Came to the AoM community a few months ago for some relationship advice and was very pleased with what feedback I received!
Now I come to you with another query: Ive been reading a lot of the articles lately and they talk about being proud of yourself as a man.
I like to think Ive accomplished a lot in my 21 years, and Im happy where I am. But I often wonder to myself: have I crossed the line from being proud to being arrogant?
I want to know your opinions on the subject. Where is the line, and how can I avoid crossing it?
I think they're both names, with positive and negative feel, for the same thing. There's a whole series of things like this, going from negative to positive IIRC, that show just how empty connotation is:
He is mulish, you are stubborn, I am resolute.
He is fanatical, you are religious, I am spiritual.
He is arrogant, you are prideful, I am proud.
I think none of us has any reason to be proud of ourselves as men, Americans/Britons/Japanese/whatever we may be, smart people, etc. I didn't make myself male, American, or smart. I did contribute to being a man as opposed to merely a male, but it's hardly a world-shaking accomplishment, and I had help.
At the same time, I need not be ashamed of these things either. They're good things.
Both pride and shame are all about me. Maybe I could focus on something else? Now that _would_ be an accomplishment.
My first opinion on this would be, if you are asking the question "Am I being arrogant?" you aren't.
I personally think of pride as something where you have done something, etc. and you "hang it on your wall" for others to see, but you don't really talk about it, unless it comes up. Arrogance would be like hanging those things on the wall, and then pointing out to everyone that they are there.
If that makes any sense?
Okay, below is my interpretation of dictionary definitions on the terms pride and arrogance.
Pride is a feeling of deep pleasure or satisfaction derived from achievements, qualities or possessions that do one credit. This is a personal feeling and I think choosing to share your pride with others is egotistic - not a positive or negative suggestion just an observation. Egoism isn't necessarily bad and it is certainly a fact of human nature.
BUT it is also the quality of having an excessively high opinion of oneself. Hence the saying "pride comes before the fall".
Arrogance is having an exaggerated sense of one's own importance or abilities. Basically the same as the second description above. I think the main difference is the word pride is used more according to the first definition while arrogance is used for the latter two.
Just remember to not be excessive or exaggerated with your pride. I think the best way to achieve that is to ask yourself how highly you'd rate your achievement if it was someone else who achieved it. Try and apply a bit of empathy.
Pride, proud; One can be proud of one's achievements quietly not assuming that others do not have similar or other achievements. For example if I were to build a home with my bare hands that is something I could take pride in. I don't have to brag about what I've done or even have others acknowledge that I did it.
Arrogance: Excessive trait. Thinking one's achievements deem a large amount of respect and letting people know that they should respect you and honor you. The thought that somehow people are less than you are and don't deserve the same respect you do. Take the same example of house building. I am arrogant if I brag about it excessively, all the time. I am arogant if I walk around thinking others are less or less deserving of respect than I am because "they didn't build a house with their bare hands".

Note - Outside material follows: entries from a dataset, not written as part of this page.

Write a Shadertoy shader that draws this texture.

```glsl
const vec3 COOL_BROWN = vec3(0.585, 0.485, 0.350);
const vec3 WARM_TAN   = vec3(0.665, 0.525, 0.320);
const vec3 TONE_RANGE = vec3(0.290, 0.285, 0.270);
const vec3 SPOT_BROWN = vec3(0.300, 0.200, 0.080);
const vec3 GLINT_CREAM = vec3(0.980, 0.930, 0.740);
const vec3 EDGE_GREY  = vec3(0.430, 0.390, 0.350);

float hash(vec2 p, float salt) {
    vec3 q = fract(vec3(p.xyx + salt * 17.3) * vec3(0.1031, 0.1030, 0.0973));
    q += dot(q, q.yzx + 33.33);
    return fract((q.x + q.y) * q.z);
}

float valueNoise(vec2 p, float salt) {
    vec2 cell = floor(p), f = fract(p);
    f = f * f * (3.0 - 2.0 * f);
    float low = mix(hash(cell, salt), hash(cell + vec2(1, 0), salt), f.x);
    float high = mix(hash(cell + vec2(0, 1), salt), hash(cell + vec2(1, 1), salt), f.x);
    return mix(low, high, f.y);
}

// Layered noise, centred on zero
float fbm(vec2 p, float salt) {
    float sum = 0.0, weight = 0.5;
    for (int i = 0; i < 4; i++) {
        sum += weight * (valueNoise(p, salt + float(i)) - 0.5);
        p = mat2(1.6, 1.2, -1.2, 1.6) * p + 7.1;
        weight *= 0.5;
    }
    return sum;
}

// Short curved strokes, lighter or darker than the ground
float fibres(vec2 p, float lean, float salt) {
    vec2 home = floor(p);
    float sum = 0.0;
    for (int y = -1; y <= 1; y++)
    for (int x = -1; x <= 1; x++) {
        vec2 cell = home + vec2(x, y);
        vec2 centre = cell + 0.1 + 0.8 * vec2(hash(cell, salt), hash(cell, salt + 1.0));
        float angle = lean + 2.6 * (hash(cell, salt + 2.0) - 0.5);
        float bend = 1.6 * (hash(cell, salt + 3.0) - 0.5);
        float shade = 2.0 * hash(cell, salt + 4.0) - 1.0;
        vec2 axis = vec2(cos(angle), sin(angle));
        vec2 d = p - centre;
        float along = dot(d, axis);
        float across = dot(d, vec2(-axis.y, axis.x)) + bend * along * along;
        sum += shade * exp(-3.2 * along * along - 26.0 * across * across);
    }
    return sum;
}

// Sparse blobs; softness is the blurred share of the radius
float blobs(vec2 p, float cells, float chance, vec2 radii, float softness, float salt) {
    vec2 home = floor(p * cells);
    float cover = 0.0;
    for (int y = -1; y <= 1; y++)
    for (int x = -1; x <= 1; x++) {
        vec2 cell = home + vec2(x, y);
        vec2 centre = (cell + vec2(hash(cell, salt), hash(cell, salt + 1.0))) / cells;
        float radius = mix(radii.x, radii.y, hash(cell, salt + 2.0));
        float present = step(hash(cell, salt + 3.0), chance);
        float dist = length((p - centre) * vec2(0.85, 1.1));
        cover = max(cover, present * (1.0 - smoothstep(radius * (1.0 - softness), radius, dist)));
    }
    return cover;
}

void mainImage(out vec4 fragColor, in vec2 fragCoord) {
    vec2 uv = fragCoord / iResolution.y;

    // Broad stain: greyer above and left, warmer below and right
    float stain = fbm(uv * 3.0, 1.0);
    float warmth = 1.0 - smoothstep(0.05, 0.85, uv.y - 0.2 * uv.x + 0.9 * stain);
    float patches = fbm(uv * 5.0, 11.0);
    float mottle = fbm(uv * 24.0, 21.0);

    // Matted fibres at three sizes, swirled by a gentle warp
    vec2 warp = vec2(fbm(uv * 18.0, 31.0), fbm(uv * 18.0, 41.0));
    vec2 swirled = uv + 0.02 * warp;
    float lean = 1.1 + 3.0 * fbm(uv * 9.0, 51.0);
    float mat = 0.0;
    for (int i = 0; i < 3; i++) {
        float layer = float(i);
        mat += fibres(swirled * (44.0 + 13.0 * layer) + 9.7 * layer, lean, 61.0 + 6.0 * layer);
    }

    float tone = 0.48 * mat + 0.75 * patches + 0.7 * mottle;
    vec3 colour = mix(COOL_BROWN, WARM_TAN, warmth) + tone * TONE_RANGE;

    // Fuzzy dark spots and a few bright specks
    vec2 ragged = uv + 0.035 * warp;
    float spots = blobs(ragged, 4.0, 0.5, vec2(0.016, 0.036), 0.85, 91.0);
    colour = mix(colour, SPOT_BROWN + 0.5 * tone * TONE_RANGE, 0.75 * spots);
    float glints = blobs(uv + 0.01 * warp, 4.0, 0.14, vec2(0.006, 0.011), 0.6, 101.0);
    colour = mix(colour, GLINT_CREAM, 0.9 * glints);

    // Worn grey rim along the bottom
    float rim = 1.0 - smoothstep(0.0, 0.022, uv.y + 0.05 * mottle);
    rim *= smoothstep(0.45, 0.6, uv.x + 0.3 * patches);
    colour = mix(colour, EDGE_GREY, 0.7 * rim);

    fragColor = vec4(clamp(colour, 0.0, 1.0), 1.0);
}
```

I haven't read the other responses but here's what I have to say about this.
To be arrogant is to be smug. To not know (or ignore) your limits- not only to your detriment, but to those around you as well. To think you're "all that" and you're above everyone for no reason. In simple terms, to be arrogant is to lose control of your ego.
To be proud is to appreciate the work you've done and recognize when others have helped you (give credit where credit is due). Appreciate yourself and the fruits of your labor, but keep your ego in check.
So if you accomplished something important to you (say, you got a promotion at work) you should feel proud of that. You worked your butt off to get it and your work didn't go unnoticed. But don't take all the credit yourself- if a coworker covered for you one day, thank him. If someone threw a good word in for you with your boss, be appreciative. And so on. Don't claim everything for yourself. When you do, you've crossed the line.